Disability can sometimes be tricky to define, and the field of Disability Studies has outlined multiple models of how people think about and interact with disability.  For our purposes here, the definition under the ADA is the most important.  “The ADA defines a person with a disability as a person who has a physical or mental impairment that substantially limits one or more major life activity” (“What is the definition of disability under the ADA?”, ADA National Network).    

a small icon of four hands grasping each other's wrists to form a circle to indicate teamworkReasonable Accommodations

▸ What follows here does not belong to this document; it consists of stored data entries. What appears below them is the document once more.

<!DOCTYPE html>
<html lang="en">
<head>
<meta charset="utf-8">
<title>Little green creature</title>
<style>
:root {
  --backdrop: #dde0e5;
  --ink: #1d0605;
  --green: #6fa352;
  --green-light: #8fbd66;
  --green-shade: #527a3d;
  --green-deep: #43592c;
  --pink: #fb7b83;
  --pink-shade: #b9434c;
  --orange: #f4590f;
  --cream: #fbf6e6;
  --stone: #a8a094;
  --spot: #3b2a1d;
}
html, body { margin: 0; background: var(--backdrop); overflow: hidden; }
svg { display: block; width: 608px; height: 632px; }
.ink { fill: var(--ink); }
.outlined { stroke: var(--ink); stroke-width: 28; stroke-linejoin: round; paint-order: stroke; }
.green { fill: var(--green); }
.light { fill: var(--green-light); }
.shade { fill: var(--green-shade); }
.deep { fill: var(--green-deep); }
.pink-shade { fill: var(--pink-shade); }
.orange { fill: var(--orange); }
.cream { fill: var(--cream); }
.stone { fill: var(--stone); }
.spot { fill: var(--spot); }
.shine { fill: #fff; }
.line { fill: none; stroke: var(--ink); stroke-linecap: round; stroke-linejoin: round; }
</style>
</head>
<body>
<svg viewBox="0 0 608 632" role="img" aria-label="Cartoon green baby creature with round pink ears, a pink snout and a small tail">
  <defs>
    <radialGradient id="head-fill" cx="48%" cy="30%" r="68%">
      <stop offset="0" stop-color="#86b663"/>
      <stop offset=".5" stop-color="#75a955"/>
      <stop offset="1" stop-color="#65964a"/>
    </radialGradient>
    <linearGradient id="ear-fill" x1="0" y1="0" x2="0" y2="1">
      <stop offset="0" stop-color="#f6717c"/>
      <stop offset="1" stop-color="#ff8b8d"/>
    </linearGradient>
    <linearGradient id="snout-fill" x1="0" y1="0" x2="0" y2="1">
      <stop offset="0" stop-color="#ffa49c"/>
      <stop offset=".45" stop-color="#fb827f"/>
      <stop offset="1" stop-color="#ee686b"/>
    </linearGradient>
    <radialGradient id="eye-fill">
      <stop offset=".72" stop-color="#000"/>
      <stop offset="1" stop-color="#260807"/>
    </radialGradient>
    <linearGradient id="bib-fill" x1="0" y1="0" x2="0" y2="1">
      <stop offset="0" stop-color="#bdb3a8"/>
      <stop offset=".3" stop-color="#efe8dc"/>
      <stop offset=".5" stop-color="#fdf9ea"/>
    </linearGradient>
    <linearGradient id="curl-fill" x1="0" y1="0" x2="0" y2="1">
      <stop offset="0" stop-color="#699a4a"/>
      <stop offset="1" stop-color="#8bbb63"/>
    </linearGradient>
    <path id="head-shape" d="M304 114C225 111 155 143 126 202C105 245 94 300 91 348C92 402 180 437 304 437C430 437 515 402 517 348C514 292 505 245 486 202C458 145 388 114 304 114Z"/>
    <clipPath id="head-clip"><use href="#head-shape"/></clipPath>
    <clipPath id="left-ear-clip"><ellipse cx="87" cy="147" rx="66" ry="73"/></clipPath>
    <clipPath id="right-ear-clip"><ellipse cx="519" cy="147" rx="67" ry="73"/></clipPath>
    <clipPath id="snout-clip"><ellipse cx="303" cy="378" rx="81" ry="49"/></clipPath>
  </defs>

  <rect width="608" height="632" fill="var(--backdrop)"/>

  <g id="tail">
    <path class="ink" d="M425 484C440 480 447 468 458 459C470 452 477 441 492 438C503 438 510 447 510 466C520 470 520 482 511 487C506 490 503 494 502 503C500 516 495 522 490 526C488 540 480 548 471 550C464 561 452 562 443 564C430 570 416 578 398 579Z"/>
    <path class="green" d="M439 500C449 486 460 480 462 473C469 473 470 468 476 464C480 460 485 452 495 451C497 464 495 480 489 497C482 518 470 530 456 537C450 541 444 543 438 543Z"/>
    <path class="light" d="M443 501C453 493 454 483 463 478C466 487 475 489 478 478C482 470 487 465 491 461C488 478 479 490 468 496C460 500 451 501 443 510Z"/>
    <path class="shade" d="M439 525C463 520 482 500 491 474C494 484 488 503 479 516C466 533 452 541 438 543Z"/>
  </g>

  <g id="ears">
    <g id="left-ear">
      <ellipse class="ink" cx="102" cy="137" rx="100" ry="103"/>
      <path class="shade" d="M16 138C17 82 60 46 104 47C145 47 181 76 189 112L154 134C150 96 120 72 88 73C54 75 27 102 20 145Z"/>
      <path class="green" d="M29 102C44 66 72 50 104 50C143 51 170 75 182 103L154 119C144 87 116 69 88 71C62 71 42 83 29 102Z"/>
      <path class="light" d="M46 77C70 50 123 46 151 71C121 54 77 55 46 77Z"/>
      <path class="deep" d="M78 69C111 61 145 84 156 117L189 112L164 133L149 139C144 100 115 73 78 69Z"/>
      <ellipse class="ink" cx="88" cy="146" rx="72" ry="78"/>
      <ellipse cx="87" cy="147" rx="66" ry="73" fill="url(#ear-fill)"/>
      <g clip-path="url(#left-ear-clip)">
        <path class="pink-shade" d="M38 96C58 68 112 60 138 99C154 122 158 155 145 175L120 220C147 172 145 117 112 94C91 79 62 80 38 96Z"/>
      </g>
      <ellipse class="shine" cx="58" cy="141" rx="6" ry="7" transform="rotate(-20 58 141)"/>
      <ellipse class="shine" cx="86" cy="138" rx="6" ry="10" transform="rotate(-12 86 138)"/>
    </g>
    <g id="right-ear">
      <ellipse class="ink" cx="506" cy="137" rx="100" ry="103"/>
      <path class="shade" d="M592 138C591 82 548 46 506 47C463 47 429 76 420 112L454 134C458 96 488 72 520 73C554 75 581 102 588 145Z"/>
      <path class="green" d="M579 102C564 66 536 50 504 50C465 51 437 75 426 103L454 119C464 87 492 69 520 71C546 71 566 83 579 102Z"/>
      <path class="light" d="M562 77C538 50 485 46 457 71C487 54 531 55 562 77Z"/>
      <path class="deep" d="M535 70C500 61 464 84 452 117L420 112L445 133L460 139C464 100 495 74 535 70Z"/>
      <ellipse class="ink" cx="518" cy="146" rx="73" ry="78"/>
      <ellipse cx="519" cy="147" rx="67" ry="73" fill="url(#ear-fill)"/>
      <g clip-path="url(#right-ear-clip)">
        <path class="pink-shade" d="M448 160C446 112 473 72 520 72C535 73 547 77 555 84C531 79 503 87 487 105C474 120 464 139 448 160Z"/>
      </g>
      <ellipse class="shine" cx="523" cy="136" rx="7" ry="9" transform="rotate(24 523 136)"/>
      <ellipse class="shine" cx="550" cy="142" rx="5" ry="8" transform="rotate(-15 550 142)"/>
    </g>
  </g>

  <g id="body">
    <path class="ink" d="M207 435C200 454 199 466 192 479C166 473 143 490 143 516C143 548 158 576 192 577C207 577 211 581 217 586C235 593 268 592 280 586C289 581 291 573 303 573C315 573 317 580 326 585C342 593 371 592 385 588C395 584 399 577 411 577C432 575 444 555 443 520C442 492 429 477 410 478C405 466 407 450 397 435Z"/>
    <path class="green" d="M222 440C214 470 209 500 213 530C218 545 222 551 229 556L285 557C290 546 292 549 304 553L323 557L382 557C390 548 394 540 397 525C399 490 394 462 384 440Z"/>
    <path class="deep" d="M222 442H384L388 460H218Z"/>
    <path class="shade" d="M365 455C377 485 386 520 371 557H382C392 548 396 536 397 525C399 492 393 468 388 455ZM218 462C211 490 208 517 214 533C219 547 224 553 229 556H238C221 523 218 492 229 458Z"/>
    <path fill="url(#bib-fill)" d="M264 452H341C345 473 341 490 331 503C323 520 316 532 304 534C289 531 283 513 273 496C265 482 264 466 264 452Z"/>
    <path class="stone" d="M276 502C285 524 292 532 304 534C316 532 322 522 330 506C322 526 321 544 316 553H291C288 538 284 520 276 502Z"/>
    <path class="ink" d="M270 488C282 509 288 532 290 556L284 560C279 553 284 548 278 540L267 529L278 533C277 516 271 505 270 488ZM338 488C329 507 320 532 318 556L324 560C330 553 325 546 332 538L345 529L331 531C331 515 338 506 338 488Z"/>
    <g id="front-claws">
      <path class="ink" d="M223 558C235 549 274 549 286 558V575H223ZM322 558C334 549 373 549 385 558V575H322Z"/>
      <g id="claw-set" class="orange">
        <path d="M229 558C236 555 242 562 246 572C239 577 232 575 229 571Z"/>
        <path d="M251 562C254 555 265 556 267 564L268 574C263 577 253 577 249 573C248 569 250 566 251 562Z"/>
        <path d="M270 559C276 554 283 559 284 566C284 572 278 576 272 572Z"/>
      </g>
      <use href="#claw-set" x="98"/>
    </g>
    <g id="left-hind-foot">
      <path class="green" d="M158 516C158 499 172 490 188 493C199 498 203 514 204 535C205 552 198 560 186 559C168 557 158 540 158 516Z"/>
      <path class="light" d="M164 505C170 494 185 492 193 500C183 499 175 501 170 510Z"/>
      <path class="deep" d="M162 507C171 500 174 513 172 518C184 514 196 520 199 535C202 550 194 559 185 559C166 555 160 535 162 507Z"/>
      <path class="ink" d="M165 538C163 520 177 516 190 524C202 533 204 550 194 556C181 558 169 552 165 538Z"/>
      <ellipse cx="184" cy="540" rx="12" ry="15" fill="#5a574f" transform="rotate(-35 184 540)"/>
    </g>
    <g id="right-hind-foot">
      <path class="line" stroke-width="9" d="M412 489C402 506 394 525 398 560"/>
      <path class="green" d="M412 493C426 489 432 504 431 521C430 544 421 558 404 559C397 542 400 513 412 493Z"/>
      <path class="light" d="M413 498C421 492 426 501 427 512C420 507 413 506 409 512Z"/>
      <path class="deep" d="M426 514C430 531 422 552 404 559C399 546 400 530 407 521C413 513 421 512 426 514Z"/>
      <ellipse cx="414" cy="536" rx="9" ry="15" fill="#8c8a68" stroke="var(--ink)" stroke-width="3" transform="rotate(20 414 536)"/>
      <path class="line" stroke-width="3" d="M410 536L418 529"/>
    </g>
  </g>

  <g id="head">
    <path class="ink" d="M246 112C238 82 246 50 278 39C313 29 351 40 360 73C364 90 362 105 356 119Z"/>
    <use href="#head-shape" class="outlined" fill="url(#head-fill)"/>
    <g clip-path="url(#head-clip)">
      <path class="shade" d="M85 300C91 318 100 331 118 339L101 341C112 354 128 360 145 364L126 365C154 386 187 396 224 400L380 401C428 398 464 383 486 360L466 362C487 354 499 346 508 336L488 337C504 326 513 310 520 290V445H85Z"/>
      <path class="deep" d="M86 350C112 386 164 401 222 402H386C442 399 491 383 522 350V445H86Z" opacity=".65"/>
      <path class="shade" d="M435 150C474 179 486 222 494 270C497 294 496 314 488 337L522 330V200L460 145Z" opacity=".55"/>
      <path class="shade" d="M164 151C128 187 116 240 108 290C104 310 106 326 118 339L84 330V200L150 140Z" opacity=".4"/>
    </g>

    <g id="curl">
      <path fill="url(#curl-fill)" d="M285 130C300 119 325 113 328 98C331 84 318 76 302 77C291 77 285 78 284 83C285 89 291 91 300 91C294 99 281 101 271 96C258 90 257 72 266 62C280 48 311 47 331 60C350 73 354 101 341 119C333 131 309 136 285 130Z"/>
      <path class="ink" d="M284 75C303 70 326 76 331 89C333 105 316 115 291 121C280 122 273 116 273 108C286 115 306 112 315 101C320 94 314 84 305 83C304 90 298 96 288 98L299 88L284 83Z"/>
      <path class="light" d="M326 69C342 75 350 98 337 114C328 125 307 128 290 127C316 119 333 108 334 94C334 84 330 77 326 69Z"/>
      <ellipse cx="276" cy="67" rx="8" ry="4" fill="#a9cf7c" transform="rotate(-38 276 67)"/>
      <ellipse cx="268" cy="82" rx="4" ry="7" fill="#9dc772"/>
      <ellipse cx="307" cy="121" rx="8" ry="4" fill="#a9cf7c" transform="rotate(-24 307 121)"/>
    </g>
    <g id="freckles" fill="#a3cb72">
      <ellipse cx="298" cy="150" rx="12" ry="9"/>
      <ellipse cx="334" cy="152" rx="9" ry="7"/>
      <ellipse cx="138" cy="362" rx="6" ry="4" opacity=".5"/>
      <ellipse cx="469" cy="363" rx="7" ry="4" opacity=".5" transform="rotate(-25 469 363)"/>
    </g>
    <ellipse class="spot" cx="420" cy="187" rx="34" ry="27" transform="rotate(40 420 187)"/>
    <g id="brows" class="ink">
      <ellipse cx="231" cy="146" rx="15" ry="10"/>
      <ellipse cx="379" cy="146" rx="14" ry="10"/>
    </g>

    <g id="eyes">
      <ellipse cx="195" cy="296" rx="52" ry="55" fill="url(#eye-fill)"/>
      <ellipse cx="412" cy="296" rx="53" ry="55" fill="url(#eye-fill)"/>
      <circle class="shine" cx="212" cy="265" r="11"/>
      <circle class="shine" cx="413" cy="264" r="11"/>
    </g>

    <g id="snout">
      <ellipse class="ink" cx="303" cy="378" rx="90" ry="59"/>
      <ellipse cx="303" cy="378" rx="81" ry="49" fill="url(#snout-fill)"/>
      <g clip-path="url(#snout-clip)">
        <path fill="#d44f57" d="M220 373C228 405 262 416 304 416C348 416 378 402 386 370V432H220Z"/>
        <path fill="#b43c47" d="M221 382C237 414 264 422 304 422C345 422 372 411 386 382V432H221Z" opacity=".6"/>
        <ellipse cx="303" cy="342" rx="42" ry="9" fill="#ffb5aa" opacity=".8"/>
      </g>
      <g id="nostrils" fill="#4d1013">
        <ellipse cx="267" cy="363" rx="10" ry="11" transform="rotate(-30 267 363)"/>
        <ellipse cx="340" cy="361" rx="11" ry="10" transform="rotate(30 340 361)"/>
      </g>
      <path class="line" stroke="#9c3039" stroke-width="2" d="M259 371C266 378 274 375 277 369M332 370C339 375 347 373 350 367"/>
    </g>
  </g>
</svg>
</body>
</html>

According to the ADA, an accommodation is any change to the school or classroom environment which helps a person with a disability to have equal access to the space and content of the course.  A Reasonable Accommodation is an accommodation that does "not create undue hardship or a direct threat" (Reasonable Accommodations in the Workplace, ADA National Network).  Providing reasonable accommodations is a constant process.  It can look different for each person and each unique environment they find themselves in, as well as being constrained by time, budget, and pre-existing spaces.

A small icon of a blue paper with lines to indicate text and a red seal with a white checkmark placed at the bottom right corner of the paper.Documentation 

When setting up your accommodation plan with your consular, advisors, teachers, and employers, it's important to have documentation of your disability and accommodation needs.  This will help your accommodations team figure out what they can offer within their means and what they may need from you.

Commonly, this will be documentation from your healthcare providers or other disability assessors which gives your support team an overview of how your disability affects you and how it may impact your access to necessary resources, information, and spaces.  If you have an Individual Education Plan (IEP), a Section 504 plan, or a Summary of Performance (SOP), these will help you request your accommodations.          

a small icon of two speech bubbles overlapping, one is cloud shaped with three dots to indicate silence or listening and the other is round and yellow with three lines to indicate speech or text.Self-Advocacy and Student Responsibilities

Students are expected to take initiative in setting up their accommodations and support systems and to advocate for themselves.  Self-advocacy is knowing what you need, what supports and accommodations have worked in the past and what might be of use in the present or future, and communicating your needs and desired supports and accommodations to those around you.  You will be expected to initiate contact with the Office of Access Services, Counseling Services, and/or the Academic Support Center and to communicate with your instructors.